Prior to ProcedureYour doctor will likely do the following:
- Physical exam of the tonsils, throat, and neck
- Blood test
- Review your medications—You may be asked to stop taking some medications up to one week before the procedure.
- Order x-rays
AnesthesiaGeneral anesthesia is used. It will block any pain and keep you asleep through the procedure.
Description of the ProcedureThe adenoids will be surgically removed through the mouth. A scalpel or another type of tool will be used to remove the adenoid tissue. An electrical current can also be used. Sometimes, the adenoids are removed through the nose. Gauze packs will be placed at the site of the procedure to prevent bleeding.Radiofrequency ablation is a type of procedure that uses heat to destroy tissue. It may be used to reduce the volume and size of the adenoids. This method often has less bleeding. It also seems to cause less pain.
Immediately After ProcedureYou will be monitored in a recovery room until the anesthesia wears off.
How Long Will It Take?Less than 45 minutes
How Much Will It Hurt?Anesthesia will prevent pain during surgery. Pain and discomfort after the procedure can be managed with medications.
Average Hospital StayIt may be possible to leave on the same day as the procedure. Your doctor may choose to keep you overnight if there are complications.
Post-procedure CareAt the Care CenterDuring your stay, the care center staff will take steps to reduce your chance of infection, such as:
- Washing their hands
- Wearing gloves or masks
- Washing your hands often and reminding your healthcare providers to do the same
- Reminding your healthcare providers to wear gloves or masks
- Light bleeding
- Nasal stuffiness or drainage
- Sore throat
- Bad breath
- Difficulty swallowing
- Ear or throat pain
- Stiff or sore neck
- Nasal speech
- Eat light meals of soft foods for the first several days.
- Avoid hot liquids.
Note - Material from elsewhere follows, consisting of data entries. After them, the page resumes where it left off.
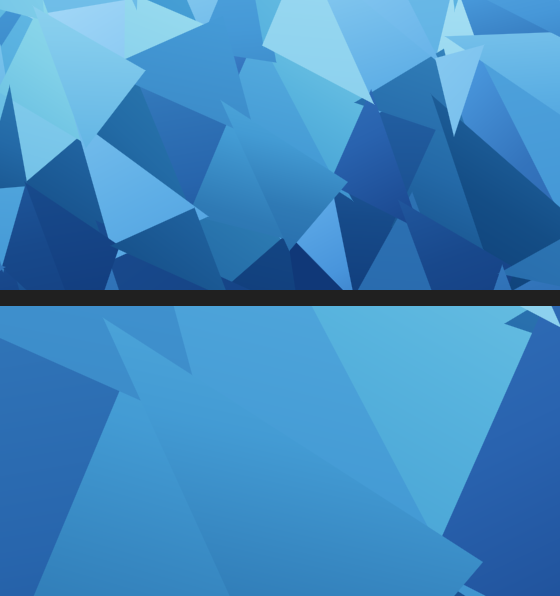
Top, the full canvas; bottom, a detail of the centre.
Write a WebGL 1 fragment shader that draws this background.

```glsl
precision highp float;
// Overlapping blue facets, pale at the top and deep navy at the bottom.

uniform vec2 u_resolution;

vec2 hash22(vec2 p) {
  vec3 q = fract(p.xyx * vec3(0.1031, 0.1030, 0.0973));
  q += dot(q, q.yzx + 33.33);
  return fract((q.xx + q.yz) * q.zy);
}

float ramp(float from, float to, float t) {
  return clamp((t - from) / (to - from), 0.0, 1.0);
}

// Palette from navy (0) to pale cyan (1)
vec3 bluePalette(float tone) {
  vec3 color = mix(vec3(0.06, 0.22, 0.47), vec3(0.09, 0.29, 0.54), ramp(-0.1, 0.08, tone));
  color = mix(color, vec3(0.15, 0.40, 0.67), ramp(0.08, 0.25, tone));
  color = mix(color, vec3(0.19, 0.47, 0.72), ramp(0.25, 0.40, tone));
  color = mix(color, vec3(0.27, 0.60, 0.84), ramp(0.40, 0.53, tone));
  color = mix(color, vec3(0.36, 0.69, 0.89), ramp(0.53, 0.70, tone));
  color = mix(color, vec3(0.52, 0.80, 0.93), ramp(0.70, 0.92, tone));
  return mix(color, vec3(0.64, 0.87, 0.95), ramp(0.92, 1.15, tone));
}

float cross2(vec2 a, vec2 b) {
  return a.x * b.y - a.y * b.x;
}

// Distance to the line through a and b, positive on its left
float edgeDistance(vec2 p, vec2 a, vec2 b) {
  return cross2(normalize(b - a), p - a);
}

// Signed distance to a triangle, positive inside
float triangleDistance(vec2 p, vec2 a, vec2 b, vec2 c) {
  float winding = cross2(b - a, c - a) < 0.0 ? -1.0 : 1.0;
  return min(min(winding * edgeDistance(p, a, b), winding * edgeDistance(p, b, c)),
             winding * edgeDistance(p, c, a));
}

// Jittered corner of a slanted lattice: one axis falls gently, the other is steep
vec2 latticeCorner(vec2 id) {
  vec2 q = id + (hash22(id + 17.0) - 0.5) * 0.56;
  return q.x * vec2(0.30, -0.16) + q.y * vec2(-0.13, 0.40);
}

void main() {
  vec2 p = gl_FragCoord.xy / u_resolution.y;
  float pixel = 1.0 / u_resolution.y;
  vec3 color = bluePalette(0.12 + 0.76 * p.y);

  // Two triangles per cell, 11 columns by 4 rows, painted in shuffled order
  for (int i = 0; i < 88; i++) {
    float index = floor(mod(float(i) * 37.0 + 0.5, 88.0));
    float cell = floor((index + 0.5) / 2.0);
    float row = floor((cell + 0.5) / 11.0);
    float column = cell - 11.0 * row - 1.0;
    bool upper = index - 2.0 * cell > 0.5;

    // Columns step up now and then to offset the falling axis
    vec2 id = vec2(column, row + floor(0.4 * column + 0.01));
    vec2 a = latticeCorner(id);
    vec2 b = latticeCorner(id + 1.0);
    vec2 c = latticeCorner(id + (upper ? vec2(0.0, 1.0) : vec2(1.0, 0.0)));

    // Enlarge each facet so that it overlaps its neighbours
    vec2 center = (a + b + c) / 3.0;
    vec2 shape = hash22(vec2(index, 83.0));
    float grow = 1.03 + 0.55 * shape.x * shape.x;
    a = mix(center, a, grow);
    b = mix(center, b, grow);
    c = mix(center, c, grow);

    // Tone follows height, with an even spread of shifts and a slope across the facet
    vec2 shade = hash22(vec2(index, 29.0));
    float shift = fract(index * 0.618 + 0.35 * shade.x) - 0.5;
    vec2 slope = vec2(0.6 * (shade.y - 0.5), 0.1 + 0.5 * shape.y);
    float tone = 0.12 + 0.76 * clamp(center.y, 0.0, 1.0) + 0.7 * shift;
    tone += dot(p - center, slope);
    vec3 tint = vec3(-0.015, 0.018, -0.022) * (shade.y - 0.5) * 2.0;

    float inside = clamp(0.7 + triangleDistance(p, a, b, c) / (1.2 * pixel), 0.0, 1.0);
    color = mix(color, bluePalette(tone) + tint, inside);
  }

  gl_FragColor = vec4(color, 1.0);
}
```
- Take prescribed antibiotics to prevent infection.
- Take pain medication as needed.
- Avoid swimming and rough or intense exercise.
- Avoid forceful nose blowing.
More from Beliefnet